More than 75,000 households will receive postcards reminding residents to pick up pet waste, which has high nutrient and bacteria content that may run off into waterways and feed algae, contribute to algae blooms and pose human health risks. The postcards will start arriving at addresses this week.

The county has identified addresses in six different watersheds: Hendry Creek, Whiskey Creek, Deep Lagoon, Yellow Fever Creek, Mullock Creek and Billy Creek. The mailing effort supports the county’s requirements under its permit for the National Pollutant Discharge Elimination System (NPDES) Program.

This federal program was established by the Clean Water Act to control point-source and stormwater discharges.

This educational effort also supports county goals to protect and improve the quality of local waterways as outlined in the state-adopted Caloosahatchee River and Estuary and Everglades West Coast Basin Management Action Plans.

Dovetailing off the county’s successful fertilizer-ordinance education and outreach, the postcards feature a slime monster walking a dog and tossing a bag of pet waste into a garbage bin. Messaging includes, “Do your duty; pick up the doodie,” and “It’s up to you to bag the poo.” More information is available at www.fertilizesmart.com/pet-waste-info.html. The county will support the mailings with social media posts and other communications efforts.

Lee County Parks & Recreation also is boosting park patrons’ awareness by placing flyers, park walkway signs and stickers on dog-waste bins at its parks and conservation land sites that allow dogs and that lie within the six watersheds.

The county launched its pet-waste awareness campaign in 2016 to inform residents and visitors that leaving pet waste on the ground can impact waterways. The county encourages accountability among pet owners to collect waste to protect waters. The county’s Animal Control Ordinance also states that pet owners are responsible for removal of excreta deposited on places such as public walks and recreation areas.

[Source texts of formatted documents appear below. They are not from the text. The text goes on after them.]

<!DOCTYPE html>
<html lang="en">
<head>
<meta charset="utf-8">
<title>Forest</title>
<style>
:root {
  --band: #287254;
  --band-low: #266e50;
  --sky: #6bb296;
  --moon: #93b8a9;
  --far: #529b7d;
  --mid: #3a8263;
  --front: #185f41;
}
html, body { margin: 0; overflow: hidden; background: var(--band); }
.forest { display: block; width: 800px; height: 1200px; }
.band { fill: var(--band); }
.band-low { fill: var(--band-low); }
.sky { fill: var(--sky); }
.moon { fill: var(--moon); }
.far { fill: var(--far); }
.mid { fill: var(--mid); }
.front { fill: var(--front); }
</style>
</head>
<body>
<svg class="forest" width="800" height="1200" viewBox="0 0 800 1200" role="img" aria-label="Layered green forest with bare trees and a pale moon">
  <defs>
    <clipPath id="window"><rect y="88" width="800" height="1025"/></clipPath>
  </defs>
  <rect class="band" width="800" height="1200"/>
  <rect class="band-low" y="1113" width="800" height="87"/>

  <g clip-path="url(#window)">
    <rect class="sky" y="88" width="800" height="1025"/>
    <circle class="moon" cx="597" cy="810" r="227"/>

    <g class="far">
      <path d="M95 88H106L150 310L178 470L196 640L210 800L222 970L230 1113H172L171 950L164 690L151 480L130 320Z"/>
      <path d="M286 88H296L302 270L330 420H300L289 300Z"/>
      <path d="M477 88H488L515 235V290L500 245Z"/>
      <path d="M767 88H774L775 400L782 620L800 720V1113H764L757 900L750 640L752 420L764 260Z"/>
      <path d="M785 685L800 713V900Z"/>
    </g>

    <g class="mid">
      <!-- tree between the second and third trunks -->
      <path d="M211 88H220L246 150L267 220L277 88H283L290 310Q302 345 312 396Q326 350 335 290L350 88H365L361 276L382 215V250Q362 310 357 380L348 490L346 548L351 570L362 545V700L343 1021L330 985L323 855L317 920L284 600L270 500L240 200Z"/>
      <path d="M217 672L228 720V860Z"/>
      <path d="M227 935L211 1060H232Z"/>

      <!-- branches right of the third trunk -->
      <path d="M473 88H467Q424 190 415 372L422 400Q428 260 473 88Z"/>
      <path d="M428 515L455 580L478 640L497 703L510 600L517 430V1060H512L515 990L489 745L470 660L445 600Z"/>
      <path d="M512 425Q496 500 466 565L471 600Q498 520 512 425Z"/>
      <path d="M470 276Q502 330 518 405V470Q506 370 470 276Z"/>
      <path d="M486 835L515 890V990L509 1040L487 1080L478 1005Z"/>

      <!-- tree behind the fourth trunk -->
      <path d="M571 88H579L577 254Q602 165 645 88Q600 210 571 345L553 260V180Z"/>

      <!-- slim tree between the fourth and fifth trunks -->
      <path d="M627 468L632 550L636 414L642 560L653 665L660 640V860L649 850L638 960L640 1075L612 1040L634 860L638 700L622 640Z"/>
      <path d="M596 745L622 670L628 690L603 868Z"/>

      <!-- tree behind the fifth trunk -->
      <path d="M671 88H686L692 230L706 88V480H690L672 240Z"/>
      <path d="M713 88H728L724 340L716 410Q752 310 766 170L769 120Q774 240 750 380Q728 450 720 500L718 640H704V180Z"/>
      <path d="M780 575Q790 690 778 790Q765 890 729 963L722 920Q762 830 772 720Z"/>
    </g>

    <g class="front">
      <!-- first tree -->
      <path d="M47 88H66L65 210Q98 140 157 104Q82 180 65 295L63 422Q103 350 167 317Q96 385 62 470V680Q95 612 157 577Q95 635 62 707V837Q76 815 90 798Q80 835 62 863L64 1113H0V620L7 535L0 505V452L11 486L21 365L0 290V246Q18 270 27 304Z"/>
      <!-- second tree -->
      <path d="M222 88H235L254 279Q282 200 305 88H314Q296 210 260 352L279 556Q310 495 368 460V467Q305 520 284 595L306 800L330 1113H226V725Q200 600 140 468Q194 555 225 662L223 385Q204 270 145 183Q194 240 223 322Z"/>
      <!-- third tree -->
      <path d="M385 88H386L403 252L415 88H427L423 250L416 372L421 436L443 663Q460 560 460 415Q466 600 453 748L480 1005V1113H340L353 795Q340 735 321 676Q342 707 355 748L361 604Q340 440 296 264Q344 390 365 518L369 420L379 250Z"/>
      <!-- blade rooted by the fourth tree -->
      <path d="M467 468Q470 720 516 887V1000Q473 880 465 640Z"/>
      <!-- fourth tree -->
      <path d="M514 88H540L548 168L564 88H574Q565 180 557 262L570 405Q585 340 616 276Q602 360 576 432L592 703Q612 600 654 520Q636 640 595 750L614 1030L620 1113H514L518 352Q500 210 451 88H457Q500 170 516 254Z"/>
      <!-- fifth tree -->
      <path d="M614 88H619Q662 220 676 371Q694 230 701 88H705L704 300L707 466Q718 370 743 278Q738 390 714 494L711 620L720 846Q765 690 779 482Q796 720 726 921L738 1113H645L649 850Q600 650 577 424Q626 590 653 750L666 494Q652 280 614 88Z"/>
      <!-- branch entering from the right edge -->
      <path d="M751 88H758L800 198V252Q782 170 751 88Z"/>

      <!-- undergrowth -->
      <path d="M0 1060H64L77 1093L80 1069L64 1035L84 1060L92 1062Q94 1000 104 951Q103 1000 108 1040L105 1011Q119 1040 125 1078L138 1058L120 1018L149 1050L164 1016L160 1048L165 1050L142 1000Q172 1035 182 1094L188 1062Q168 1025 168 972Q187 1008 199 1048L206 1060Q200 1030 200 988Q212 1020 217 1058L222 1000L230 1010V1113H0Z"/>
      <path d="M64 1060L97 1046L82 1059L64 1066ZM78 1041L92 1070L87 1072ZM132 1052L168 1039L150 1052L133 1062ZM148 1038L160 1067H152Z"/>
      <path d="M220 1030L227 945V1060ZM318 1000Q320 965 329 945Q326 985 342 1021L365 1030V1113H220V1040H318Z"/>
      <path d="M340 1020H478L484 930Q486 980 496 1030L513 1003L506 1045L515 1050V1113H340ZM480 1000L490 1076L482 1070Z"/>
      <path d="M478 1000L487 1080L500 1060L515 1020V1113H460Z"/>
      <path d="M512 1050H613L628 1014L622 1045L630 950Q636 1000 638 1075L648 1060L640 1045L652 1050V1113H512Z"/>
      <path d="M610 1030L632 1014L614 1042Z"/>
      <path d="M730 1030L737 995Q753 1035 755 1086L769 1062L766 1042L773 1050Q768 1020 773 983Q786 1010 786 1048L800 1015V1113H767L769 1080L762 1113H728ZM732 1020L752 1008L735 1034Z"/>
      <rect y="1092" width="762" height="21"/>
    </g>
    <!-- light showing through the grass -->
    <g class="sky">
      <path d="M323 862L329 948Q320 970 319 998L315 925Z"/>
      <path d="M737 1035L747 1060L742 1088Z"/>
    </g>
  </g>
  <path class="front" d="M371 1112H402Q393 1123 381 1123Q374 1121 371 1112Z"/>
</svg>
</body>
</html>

Water quality is a top priority of the Lee Board of County Commissioners and water-quality initiatives occur year-round.

In 2021, the county launched a resident resource website called “Our Water Story: Lee County's Water Quality Initiative.” The website, www.leegov.com/water, features a story map to take visitors on a tour of watersheds, discussing the challenges and causes as well as the steps Lee County and partner agencies have taken to help improve local water quality. It invites residents to learn more and help shape the future of our waterways.

Water quality affects residents and visitors alike, and everyone has an opportunity to be a part of the solution, even during everyday activities such as walking the dog or taking care of the lawn. To encourage engagement, the site also provides links to partner agencies and organizations.